A few summary comments from CS commodity day presentations:
The entire metals complex is moving lower (in price) and very little of it has to do with weak demand in China, if anything, physical demand looks decent there, particularly in precious, but even copper and ore. It’s almost all on supply gains for these metals in 2013 and again unfortunately in 2014. There is simply too much supply coming in.
Further, the production that is coming on-line is all at lower and lower costs, meaning we will have stranded assets in the market, and that usually creates a negative price cycle to rationalize. Again, this is not going to be GDP dependent/linked, and that is throwing off armchair generalists.
Steel production is bullish, thus prices are bearish. Too much global capacity and margins are too low to sustain. This is a part of the bear call on Iron ore as well, but really Glencore trader cited dynamics that BHP and Vale in particular want to beat the hell out of the smaller producers and get tons out of the market for 2014, they are playing a longer cycle. Expect iron ore prices to fall 20%+ this year, in back half.

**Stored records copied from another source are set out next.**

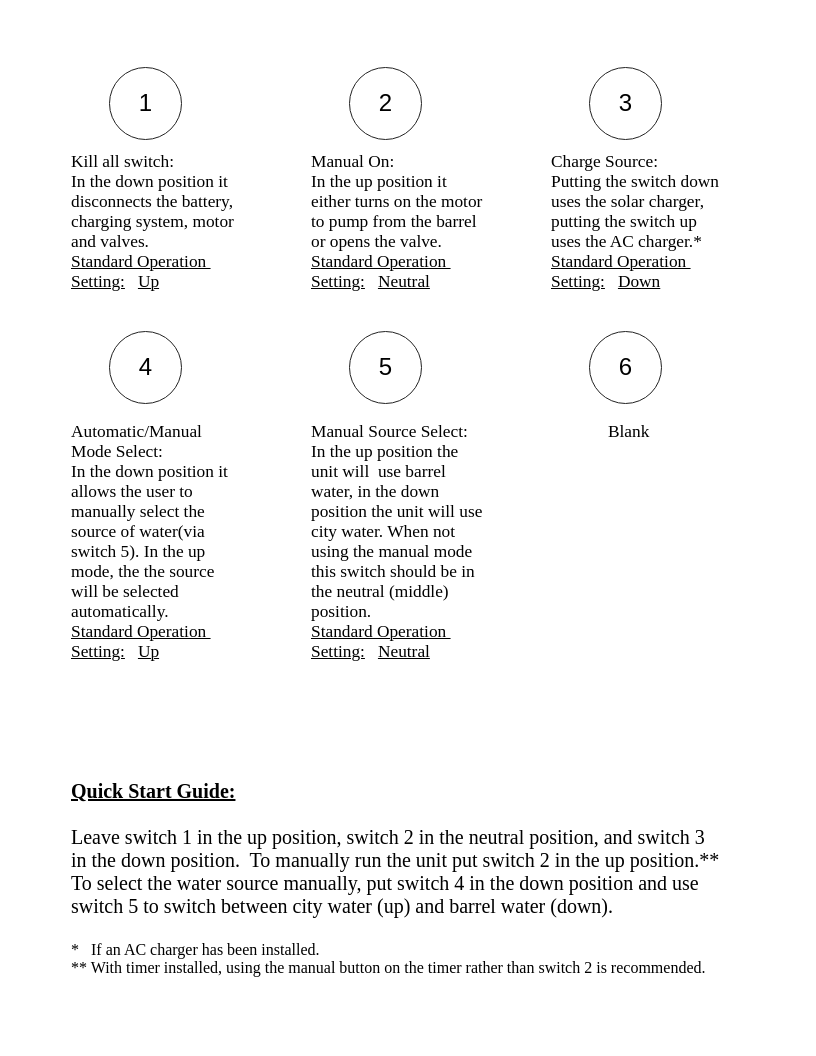
<!DOCTYPE html>
<html lang="en">
<head>
<meta charset="utf-8">
<title>Switch Guide</title>
<style>
:root { --ink: #000; --paper: #fff; --line: #222; }
* { box-sizing: border-box; margin: 0; padding: 0; }
html, body { width: 816px; height: 1056px; overflow: hidden; background: var(--paper); }
.sheet {
  display: flex; flex-direction: column;
  width: 816px; height: 1056px; padding: 67px 71px 0;
  color: var(--ink); font-family: "Liberation Serif", "Times New Roman", serif;
}
.switch-row { display: grid; grid-template-columns: repeat(3, 240px); flex: none; align-items: start; }
.switch-row.upper { height: 264px; --gap: 12px; }
.switch-row.lower { height: 449px; --gap: 18px; }
.switch { display: flex; flex-direction: column; gap: var(--gap); }
.number {
  display: flex; align-items: center; justify-content: center;
  width: 73px; height: 73px; margin-left: 38px; padding-bottom: 1px;
  border: 1px solid var(--line); border-radius: 50%;
  font: 24px/1 "Liberation Sans", Arial, sans-serif;
}
.description { font-size: 17.33px; line-height: 20px; white-space: pre; }
.blank { padding-left: 57px; }
u { text-decoration-thickness: 1px; }
.quick-start { flex: none; font-size: 20px; line-height: 23px; white-space: pre; }
.quick-start h1 { font-size: 20px; line-height: 23px; margin-bottom: 23px; text-decoration: underline; }
.footnotes { flex: none; margin-top: 23px; font-size: 16px; line-height: 18px; white-space: pre; }
</style>
</head>
<body>
<main class="sheet">
<section class="switch-row upper">
<article class="switch">
<div class="number">1</div>
<p class="description">Kill all switch:
In the down position it
disconnects the battery,
charging system, motor
and valves.
<u>Standard Operation </u>
<u>Setting:</u>   <u>Up</u></p>
</article>
<article class="switch">
<div class="number">2</div>
<p class="description">Manual On:
In the up position it
either turns on the motor
to pump from the barrel
or opens the valve.
<u>Standard Operation </u>
<u>Setting:</u>   <u>Neutral</u></p>
</article>
<article class="switch">
<div class="number">3</div>
<p class="description">Charge Source:
Putting the switch down
uses the solar charger,
putting the switch up
uses the AC charger.*
<u>Standard Operation </u>
<u>Setting:</u>   <u>Down</u></p>
</article>
</section>
<section class="switch-row lower">
<article class="switch">
<div class="number">4</div>
<p class="description">Automatic/Manual
Mode Select:
In the down position it
allows the user to
manually select the
source of water(via
switch 5). In the up
mode, the the source
will be selected
automatically.
<u>Standard Operation </u>
<u>Setting:</u>   <u>Up</u></p>
</article>
<article class="switch">
<div class="number">5</div>
<p class="description">Manual Source Select:
In the up position the
unit will  use barrel
water, in the down
position the unit will use
city water. When not
using the manual mode
this switch should be in
the neutral (middle)
position.
<u>Standard Operation </u>
<u>Setting:</u>   <u>Neutral</u></p>
</article>
<article class="switch">
<div class="number">6</div>
<p class="description blank">Blank</p>
</article>
</section>
<section class="quick-start"><h1>Quick Start Guide:</h1><p>Leave switch 1 in the up position, switch 2 in the neutral position, and switch 3
in the down position.  To manually run the unit put switch 2 in the up position.**
To select the water source manually, put switch 4 in the down position and use
switch 5 to switch between city water (up) and barrel water (down).</p></section>
<footer class="footnotes"><p>*   If an AC charger has been installed.</p><p>** With timer installed, using the manual button on the timer rather than switch 2 is recommended.</p></footer>
</main>
</body>
</html>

Mixed bag. Short cycles dominate the picture, demand is structurally firm and consistent (growing 2%/yr). Corn plantings in the US and indeed globally are epic. If we don’t get disruption this year, corn will fall materially from current levels, but there remains great uncertainties as the year progresses. China wheat (they are number one globally) looks robust, as does corn, don’t expect problems from China this year, unless we get big drought. Picture much more balanced that last year.
Some concerns on Egypt, which is the world’s largest wheat importer….fell from 11m to 8m, wondering if people are starving. Subsidies will come off soon there and expecting chaos to emerge. Trader chat is that the government falls within 1-2 quarters. Has implications for oil…
Oil was the stand-out bullish bet by the audience in a survey, most expected firmness and/or prices to lift a little. Only 5% of the audience expecting oil to see a price move down next 12 months (you make of that what you want). As usual, 99% of the discussion is counting barrels in odd places around the world, and little discussion of demand, other than ‘its growing 1-1.2 m bbl/year), with zero colour as to how/why. Supply, people are very freaked out at the global picture, but also note findings keep surprising to the upside, and technology is helping…US shale, everyone knows the score, massive US growth…
Unquestionably the huge consensus position: gold/silver have meaningful downside. Drivers are 1) over-crowding by financial investors in a negative rates cycle that is ending, 2) structural strength in US $ that is trade and perhaps budget balance related (both improving) (not a GDP issue), 3) technicals are awful.
A contrarian point made that retail demand exploded on lower prices recently, but everyone blowing it off. I would throw in, its one of the few commodities where the cost curve is actually meaningfully moving higher…usually that means supply corrects more quickly. We’ll see…